Living a life of dedicated spirituality is exciting to many. The mountains of Tibet are dotted with places where, divorced from the distractions of reality, worshippers devote themselves to meditation, serenity and the pursuit of spirituality.

On the other hand, there are millions across the world who rely on organized religion for stability and direction. The rituals ground them, the sanctuaries uplift them and the traditions revive them.

There is no question that it is deeply fulfilling to find spiritual wellness and emotional healing while probing life’s deepest questions. It is much more fulfilling than living on the merry-go-round of life, working every day just to survive.

But just as you cannot replace boots on the ground with sophisticated technology in warfare, so too it is not possible to replace ritual practice with meditation. We must marry spirit to ritual to find meaning.

G‑d designed human beings to be social creatures, to form societies. G‑d wants us to live in the world even as we avoid being of the world, to be simultaneously engaged with it and at a distance from it. He wants us to demonstrate that we can live wholly G‑dly lives while we reside in the hustle and bustle of a large unsheltered world. He wants us to demonstrate that we can live among caprice and avarice and remain honest and humble.

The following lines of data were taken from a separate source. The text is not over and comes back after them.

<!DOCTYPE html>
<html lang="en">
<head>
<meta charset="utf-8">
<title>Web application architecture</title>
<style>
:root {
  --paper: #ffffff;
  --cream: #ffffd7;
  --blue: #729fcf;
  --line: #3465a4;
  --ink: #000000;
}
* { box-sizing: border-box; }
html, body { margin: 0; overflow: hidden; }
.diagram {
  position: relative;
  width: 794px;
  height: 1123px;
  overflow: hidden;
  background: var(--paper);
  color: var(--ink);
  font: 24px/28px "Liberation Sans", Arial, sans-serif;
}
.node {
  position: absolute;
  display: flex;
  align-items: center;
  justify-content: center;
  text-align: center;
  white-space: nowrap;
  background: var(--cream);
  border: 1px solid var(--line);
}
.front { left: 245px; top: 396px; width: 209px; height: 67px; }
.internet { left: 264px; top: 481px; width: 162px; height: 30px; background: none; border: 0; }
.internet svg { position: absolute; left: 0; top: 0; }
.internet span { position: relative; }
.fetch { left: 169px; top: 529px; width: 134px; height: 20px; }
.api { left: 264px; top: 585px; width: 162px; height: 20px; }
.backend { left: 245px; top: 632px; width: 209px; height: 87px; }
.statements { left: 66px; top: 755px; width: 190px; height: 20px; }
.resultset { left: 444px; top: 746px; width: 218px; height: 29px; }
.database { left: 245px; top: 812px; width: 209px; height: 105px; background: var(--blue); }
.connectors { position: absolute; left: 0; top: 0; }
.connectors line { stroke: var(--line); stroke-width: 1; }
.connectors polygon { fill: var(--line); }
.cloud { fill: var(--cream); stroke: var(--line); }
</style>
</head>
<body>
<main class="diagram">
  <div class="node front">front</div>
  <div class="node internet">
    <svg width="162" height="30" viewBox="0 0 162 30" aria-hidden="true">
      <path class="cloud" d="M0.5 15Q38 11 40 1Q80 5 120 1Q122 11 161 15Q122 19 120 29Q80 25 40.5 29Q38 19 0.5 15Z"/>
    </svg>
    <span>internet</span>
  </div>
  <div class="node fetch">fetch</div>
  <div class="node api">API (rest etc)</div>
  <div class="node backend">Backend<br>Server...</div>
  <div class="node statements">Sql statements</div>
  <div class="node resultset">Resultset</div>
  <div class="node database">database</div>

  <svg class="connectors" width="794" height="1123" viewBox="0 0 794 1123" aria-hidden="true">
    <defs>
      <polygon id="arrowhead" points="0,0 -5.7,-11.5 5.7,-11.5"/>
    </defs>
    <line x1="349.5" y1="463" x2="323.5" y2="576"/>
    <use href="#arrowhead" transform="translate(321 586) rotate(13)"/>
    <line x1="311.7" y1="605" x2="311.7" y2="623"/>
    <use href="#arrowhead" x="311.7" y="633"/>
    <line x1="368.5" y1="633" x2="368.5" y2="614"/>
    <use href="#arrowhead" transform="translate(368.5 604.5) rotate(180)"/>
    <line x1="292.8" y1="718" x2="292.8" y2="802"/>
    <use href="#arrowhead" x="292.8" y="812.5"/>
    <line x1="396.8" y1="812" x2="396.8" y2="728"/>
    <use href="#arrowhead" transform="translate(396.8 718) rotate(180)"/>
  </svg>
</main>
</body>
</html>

This is what I mean by boots on the ground. You can live a higher spiritual lifestyle when you are living in serenity, away from temptation and social challenges, but how do you know how you might respond when challenged? You can’t test your mettle unless you live in an environment that tries you.

Yet it is true that dogma and ritual alone no longer suffice to fortify us spiritually against the challenges of the modern age. To succeed in today’s world, to transform the workplaces, social clubs and watering holes of the modern world into holy sanctuaries where G‑d is welcome, we must marry ritual and tradition with spirituality and meditation. When ritual is an expression of our throbbing love for G‑d, when our traditions are the outpouring of our spiritual connection to G‑d, the intangible finds a real home in the tangible world, and the ritual is given meaning.

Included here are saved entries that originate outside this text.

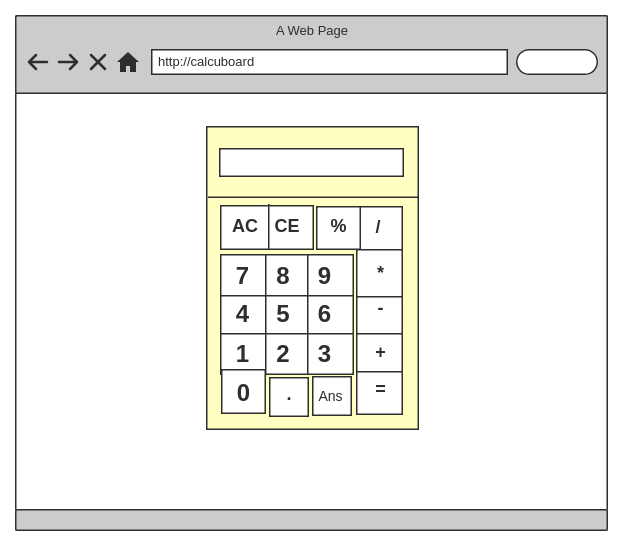
<!DOCTYPE html>
<html lang="en">
<head>
<meta charset="utf-8">
<title>Calculator wireframe</title>
<style>
:root {
  --ink: #2e2e2e;
  --chrome: #cccccc;
  --paper: #ffffff;
  --body: #ffffc2;
  --line: inset 0 0 0 1.5px var(--ink);
}
* { box-sizing: border-box; margin: 0; }
body {
  width: 623px; height: 546px; overflow: hidden; padding: 15px;
  background: var(--paper); color: var(--ink);
  font: 13px/1 "Liberation Sans", Arial, sans-serif;
}
.browser {
  width: 593px; height: 516px; display: flex; flex-direction: column;
  border-radius: 2px; box-shadow: var(--line);
}
.toolbar {
  height: 79px; padding: 9px 10px 0 11px; border-radius: 2px;
  background: var(--chrome); box-shadow: var(--line);
}
.page-title { height: 14px; text-align: center; font-weight: 400; font-size: 13px; line-height: 14px; }
.controls { display: flex; align-items: center; height: 26px; margin-top: 11px; }
.icons { width: 125px; height: 26px; flex: none; }
.address {
  width: 357px; height: 26px; padding-left: 7px; line-height: 25px;
  background: var(--paper); box-shadow: var(--line);
}
.search {
  width: 82px; height: 26px; margin-left: 8px; border-radius: 13px;
  background: var(--paper); box-shadow: var(--line);
}
.viewport { flex: 1; }
.status { height: 22px; border-radius: 2px; background: var(--chrome); box-shadow: var(--line); }

.calculator {
  position: absolute; left: 206px; top: 126px; width: 213px; height: 304px;
  background: var(--body); box-shadow: var(--line);
}
.display-area { height: 72px; margin-left: 2px; padding: 22px 0 0 11px; box-shadow: inset 0 -1.5px var(--ink); }
.display { width: 185px; height: 29px; background: var(--paper); box-shadow: var(--line); }

/* Key groups overlap slightly, as in a hand-placed wireframe */
.group { position: absolute; display: grid; background: var(--paper); box-shadow: var(--line); font-weight: 700; font-size: 18px; }
.group span { display: grid; place-items: center; }
.clear { left: 14px; top: 79px; width: 94px; height: 45px; grid-template-columns: 48px 46px; }
.clear span { padding-bottom: 4px; }
.clear span:first-child { padding-left: 2px; }
.clear span + span { margin-top: -1px; padding: 0 8px 3px 0; box-shadow: inset 1.5px 0 var(--ink); }
.operators { left: 150px; top: 80px; width: 47px; height: 209px; grid-template-rows: 43px 47px 37px 38px 44px; }
.operators span { padding-left: 1px; }
.operators span + span { margin-left: 1px; box-shadow: inset 0 1.5px var(--ink); }
.operators span:nth-child(1) { padding: 0 3px 2px 0; }
.operators span:nth-child(3) { padding-bottom: 14px; }
.operators span:nth-child(5) { padding-bottom: 8px; }
.percent { left: 110px; top: 80px; width: 45px; height: 44px; }
.percent span { padding-bottom: 4px; }
.digits {
  left: 14px; top: 128px; width: 134px; height: 121px; font-size: 24px;
  grid-template-columns: 45px 42px 47px; grid-template-rows: 41px 38px 42px;
}
.digits span { padding: 2px 6px 0 0; }
.digits span:nth-child(3n+1) { padding-right: 0; }
.digits span:nth-child(3n) { padding-right: 12px; }
.digits span:nth-child(n+4) { padding-top: 0; box-shadow: inset 0 1.5px var(--ink); }
.digits span:not(:nth-child(3n+1)) { box-shadow: inset 1.5px 0 var(--ink), inset 0 1.5px var(--ink); }
.digits span:nth-child(2), .digits span:nth-child(3) { margin-top: 1px; padding-top: 1px; box-shadow: inset 1.5px 0 var(--ink) !important; }
.zero { left: 15px; top: 243px; width: 45px; height: 45px; font-size: 24px; }
.zero span { padding-top: 3px; }
.point { left: 63px; top: 251px; width: 40px; height: 40px; }
.point span { padding-bottom: 6px; }
.answer { left: 106px; top: 250px; width: 40px; height: 40px; font-weight: 400; font-size: 14px; }
.answer span { padding-right: 3px; }
</style>
</head>
<body>
<main class="browser">
  <header class="toolbar">
    <h1 class="page-title">A Web Page</h1>
    <div class="controls">
      <svg class="icons" viewBox="26 49 125 26" role="img" aria-label="Back, forward, stop and home">
        <g fill="none" stroke="var(--ink)" stroke-width="2.5" stroke-linecap="round" stroke-linejoin="round">
          <path d="M47 62H29M36 55L29 62L36 69"/>
          <path d="M59 62H77M70 55L77 62L70 69"/>
          <path d="M91 55L105 69M105 55L91 69"/>
        </g>
        <path fill="var(--ink)" d="M128 52L139 62H136V72H130V66H126V72H120V62H117Z"/>
      </svg>
      <div class="address">http://calcuboard</div>
      <div class="search"></div>
    </div>
  </header>
  <section class="viewport">
    <div class="calculator">
      <div class="display-area"><div class="display"></div></div>
      <div class="group clear"><span>AC</span><span>CE</span></div>
      <div class="group operators"><span>/</span><span>*</span><span>-</span><span>+</span><span>=</span></div>
      <div class="group percent"><span>%</span></div>
      <div class="group digits">
        <span>7</span><span>8</span><span>9</span>
        <span>4</span><span>5</span><span>6</span>
        <span>1</span><span>2</span><span>3</span>
      </div>
      <div class="group zero"><span>0</span></div>
      <div class="group point"><span>.</span></div>
      <div class="group answer"><span>Ans</span></div>
    </div>
  </section>
  <footer class="status"></footer>
</main>
</body>
</html>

This is how ritual becomes exciting. When eating matzah and sounding the shofar are merely physical actions, they can become meaningless. When they are expressions of our deep yearning for G‑d, and celebrations of our sincere gratitude, they are charged with meaning and vibrant excitement.

Ancient Dilemma

I have presented this tension between spirituality and ritual as a modern dilemma, but in truth there is nothing new under the sun. Everything that we debate today was debated in the past, and the solutions we chance upon today were thought of before.

As our ancestors traveled through the desert, they were split into two camps. Everyone realized that the destination of their journey was Israel, but many Jews fell in love with the journey and didn’t want it to end. In the desert, G‑d had created a cocoon in which Jews were divorced from the real world. They lived an ascetic lifestyle, devoted to experiencing divine revelation and prophetic transmissions, miraculous phenomena and intense Torah study. You can’t get more serene and ascetic than that.

When Moses shook things up by sending spies to Israel, many Jews responded with horror. You want us to give up this ideal for the real world? How will we maintain an unadulterated connection with G‑d while we irrigate land, dig ditches, build cities and fight wars? This isn’t a Jewish way of life!

And yet, Moses was firm in his response and explained that this was precisely the way Jews should live. Go to Israel and drain the swamps, make the deserts bloom and build a country, but do it G‑d’s way. Do it in accordance with G‑d’s instructions and according to His will. Marrying the building of a Jewish land to the spirituality of G‑d’s mandate is the apex of spiritual pursuit.1